Take the high road…map


Updated 22/03/2018

GDS have just added some guidance about producing product roadmaps to the Service Manual. It is really good in my opinion — makes it clear why they are important and lays out 12 solid principles for creating them:

  1. Your roadmap takes you towards a vision, in iterations
  2. A roadmap shows what you’re trying to achieve
  3. Each service or product should have a roadmap
  4. Roadmaps are developed iteratively and regularly
  5. A roadmap should be open
  6. It needs to be easy to understand
  7. Product iterations have clear objectives
  8. Missions and phases have fixed time periods
  9. Roadmaps are clear about priority
  10. Roadmaps capture intent and allow for change
  11. They explain the ‘who’ and the ‘how’
  12. They’re reusable

There is more detail over on the Service Manual and it is worth a read.

http://www.jamiearnold.com/blog/2017/1/25/plans-vs-roadmaps

Over the last few years I learned a lot about about roadmapping from folk at GDS. My initial efforts were very much inspired by the work Neil was doing with roadmaps for GOV.UK, then I was lucky enough to spend some time with Tom Loosemore and Jamie Arnold to work up the roadmap for the ONS website project working through the seven questions Jamie more writes about here.

  1. What are we trying to prove or learn?
  2. Who are the users?
  3. What are we operating?
  4. What are we saying?
  5. What are our assumptions?
  6. What are the dependencies?
  7. What capabilities do we need?

This year the GOV.UK team have shared how their thinking has evolved and how they create their roadmaps now.

I’ve read a lot of other stuff about roadmaps over the years and I really like how some organisations operate them but it is these lessons I come back to time and again and now these new principles will get added to that list.

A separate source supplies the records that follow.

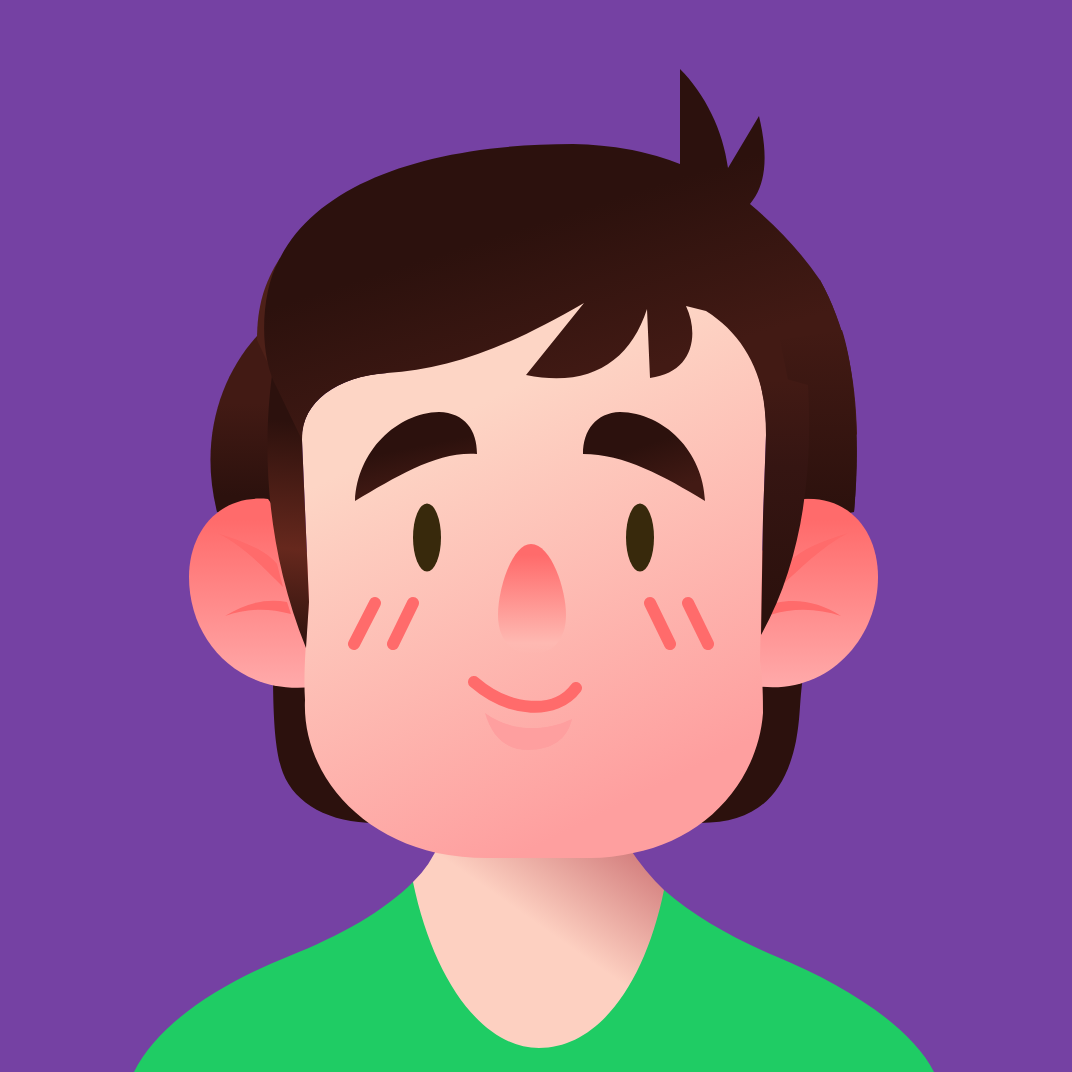
<!DOCTYPE html>
<html lang="en">
<head>
<meta charset="utf-8">
<title>Smiling avatar</title>
<style>
:root {
  --backdrop: #7541a3;
  --shirt: #1fcc64;
  --skin: #fdd3c3;
  --skin-light: #fdd5c5;
  --skin-rosy: #fe9f9f;
  --coral: #ff6b6b;
  --hair: #2c110d;
  --hair-warm: #421a14;
  --hair-red: #66281d;
  --eye: #38290c;
  --neck: #fdd0c1;
  --neck-shade: #d17a7a;
}
html, body { margin: 0; background: var(--backdrop); overflow: hidden; }
.avatar { display: block; width: 1072px; height: 1072px; }
.backdrop { fill: var(--backdrop); }
.shirt { fill: var(--shirt); }
.hair { fill: var(--hair); }
.eye { fill: var(--eye); }
.ear-fold { fill: var(--coral); }
.line { fill: none; stroke: var(--coral); stroke-width: 12; stroke-linecap: round; }
.chin { fill: var(--skin-rosy); }
.s-skin-light { stop-color: var(--skin-light); }
.s-skin-rosy { stop-color: var(--skin-rosy); }
.s-coral { stop-color: var(--coral); }
.s-ear-end { stop-color: #ffabab; }
.s-nose-end { stop-color: #feb9b2; }
.s-hair { stop-color: var(--hair); }
.s-hair-warm { stop-color: var(--hair-warm); }
.s-hair-red { stop-color: var(--hair-red); }
.s-neck { stop-color: var(--neck); }
.s-neck-shade { stop-color: var(--neck-shade); }
</style>
</head>
<body>
<svg class="avatar" viewBox="0 0 1072 1072" role="img" aria-label="Smiling man with brown hair and a green shirt">
  <defs>
    <linearGradient id="face-tone" gradientUnits="userSpaceOnUse" x1="425" y1="390" x2="630" y2="800">
      <stop class="s-skin-light" offset="0.08"/>
      <stop class="s-skin-rosy" offset="1"/>
    </linearGradient>
    <linearGradient id="ear-tone" gradientUnits="userSpaceOnUse" x1="0" y1="520" x2="0" y2="690">
      <stop class="s-coral" offset="0"/>
      <stop class="s-ear-end" offset="1"/>
    </linearGradient>
    <linearGradient id="nose-tone" x1="0" y1="0" x2="0" y2="1">
      <stop class="s-coral" offset="0.1"/>
      <stop class="s-nose-end" offset="0.9"/>
      <stop class="s-nose-end" stop-opacity="0" offset="1"/>
    </linearGradient>
    <linearGradient id="neck-tone" gradientUnits="userSpaceOnUse" x1="648" y1="852" x2="565" y2="970">
      <stop class="s-neck-shade" offset="0"/>
      <stop class="s-neck" offset="0.85"/>
    </linearGradient>
    <linearGradient id="back-left-tone" gradientUnits="userSpaceOnUse" x1="0" y1="345" x2="0" y2="512">
      <stop class="s-hair-warm" offset="0"/>
      <stop class="s-hair-warm" offset="0.35"/>
      <stop class="s-hair" offset="0.9"/>
    </linearGradient>
    <linearGradient id="back-right-tone" gradientUnits="userSpaceOnUse" x1="0" y1="330" x2="0" y2="510">
      <stop class="s-hair-warm" offset="0"/>
      <stop class="s-hair" offset="1"/>
    </linearGradient>
    <linearGradient id="top-tone" gradientUnits="userSpaceOnUse" x1="530" y1="225" x2="600" y2="445">
      <stop class="s-hair" offset="0"/>
      <stop class="s-hair-warm" offset="0.75"/>
      <stop class="s-hair-warm" offset="1"/>
    </linearGradient>
    <linearGradient id="burn-left-tone" gradientUnits="userSpaceOnUse" x1="290" y1="395" x2="272" y2="650">
      <stop class="s-hair" offset="0.1"/>
      <stop class="s-hair-red" offset="0.6"/>
      <stop class="s-hair" offset="1"/>
    </linearGradient>
    <linearGradient id="burn-right-tone" gradientUnits="userSpaceOnUse" x1="0" y1="380" x2="0" y2="630">
      <stop class="s-hair-warm" offset="0"/>
      <stop stop-color="#351512" offset="0.35"/>
      <stop class="s-hair" offset="0.9"/>
    </linearGradient>
    <linearGradient id="brow-tone" gradientUnits="userSpaceOnUse" x1="405" y1="430" x2="417" y2="490">
      <stop class="s-hair" offset="0.3"/>
      <stop class="s-hair-warm" offset="1"/>
    </linearGradient>
    <linearGradient id="brow-right-tone" gradientUnits="userSpaceOnUse" x1="635" y1="425" x2="660" y2="495">
      <stop class="s-hair" offset="0.3"/>
      <stop class="s-hair-warm" offset="1"/>
    </linearGradient>
  </defs>

  <rect class="backdrop" width="1072" height="1072"/>

  <g id="body">
    <path id="neck" fill="url(#neck-tone)" d="M441 840 Q430 866 413 882 L400 1060 H680 L664 890 Q645 872 628 846 Z"/>
    <path class="shirt" d="M134 1072 C157 1025 217 985 287 957 C342 935 384 911 413 882 C433 979 482 1048 539 1048 C599 1048 645 983 664 890 C695 917 731 937 775 956 C848 986 912 1028 934 1072 Z"/>
  </g>

  <g id="hair-back">
    <path class="hair" d="M273 670 C273 726 276 755 283 773 C295 804 330 823 375 823 L400 700 Z"/>
    <path class="hair" d="M804 670 C799 700 801 716 796 741 C785 795 757 823 700 823 L690 700 Z"/>
    <path fill="url(#back-left-tone)" d="M257 336 C220 377 199 440 217 512 L300 520 V330 Z"/>
    <path fill="#4d2018" d="M280 258 C264 283 257 307 257 340 L285 400 Z"/>
    <path fill="url(#back-right-tone)" d="M820 280 C851 335 863 415 854 512 L770 530 V300 Z"/>
  </g>

  <g id="ears">
    <path fill="url(#ear-tone)" d="M268 499 C219 494 189 532 189 577 C189 642 240 695 312 687 V560 Z"/>
    <path fill="url(#ear-tone)" d="M803 499 C850 496 878 532 878 577 C878 640 826 697 755 686 V560 Z"/>
    <path class="ear-fold" d="M217 533 C242 541 266 550 277 564 L283 587 C264 568 244 546 217 533 Z"/>
    <path class="ear-fold" d="M225 616 C245 603 267 598 287 602 L291 614 C266 607 246 609 225 616 Z"/>
    <path class="ear-fold" d="M848 533 C823 541 803 548 789 562 L780 587 C801 568 820 548 848 533 Z"/>
    <path class="ear-fold" d="M841 616 C821 603 798 598 776 603 L770 615 C796 607 819 609 841 616 Z"/>
  </g>

  <path id="face" fill="url(#face-tone)" d="M302 440 C300 405 335 376 387 373 L530 280 L700 300 C746 323 768 379 766 435 L763 518 L760 660 C763 681 763 699 763 713 C758 780 707 839 633 853 Q612 858 590 858 H487 Q462 858 437 853 C353 834 302 768 305 700 C303 670 307 632 309 602 Z"/>

  <g id="hair-front">
    <path fill="url(#burn-left-tone)" d="M272 375 C263 444 264 543 306 648 L309 602 L302 440 C300 405 335 376 387 373 L340 340 Z"/>
    <path fill="url(#top-tone)" d="M277 388 C259 357 260 294 279 260 C318 181 432 144 573 144 Q632 145 680 164 V69 C705 94 723 130 728 168 L759 116 C768 154 767 184 750 204 Q792 239 820 280 C845 325 856 376 857 435 L806 390 L766 435 C768 380 746 336 706 311 L686 306 C700 336 692 373 650 378 L647 309 C630 362 589 388 526 375 L584 303 C509 347 447 370 387 373 C339 377 302 398 302 440 Z"/>
    <path fill="url(#back-right-tone)" d="M780 340 L842 330 C855 370 860 440 854 512 C842 503 824 497 803 499 L792 400 Z"/>
    <path fill="url(#burn-right-tone)" d="M766 435 Q766 400 757 371 L808 385 C813 470 803 560 761 635 L763 518 Z"/>
  </g>

  <g id="features">
    <path fill="url(#brow-tone)" d="M355 501 C357 451 397 413 439 412 C465 413 477 430 477 454 C438 451 397 476 355 501 Z"/>
    <path fill="url(#brow-right-tone)" d="M705 501 C703 451 664 413 620 412 C596 413 583 430 583 454 C624 454 664 476 705 501 Z"/>
    <ellipse class="eye" cx="427" cy="537.5" rx="14" ry="34"/>
    <ellipse class="eye" cx="640" cy="537.5" rx="14" ry="34"/>
    <path id="nose" fill="url(#nose-tone)" d="M531 544 C551 544 566 589 566 615 C566 640 552 654 532 654 C512 654 498 640 498 615 C498 589 512 544 531 544 Z"/>
    <g id="blush" class="line">
      <path d="M375 603 L354 644 M413 603 L393 644 M650 603 L670 644 M688 603 L708 644"/>
    </g>
    <path class="line" d="M474 682 C510 713 556 715 576 688"/>
    <path class="chin" d="M485 713 C512 732 544 732 572 719 C568 738 553 750 528 750 C506 750 492 737 485 713 Z"/>
  </g>
</svg>
</body>
</html>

Update:

The recent Futurelearn series about their approach to roadmaps is brilliant: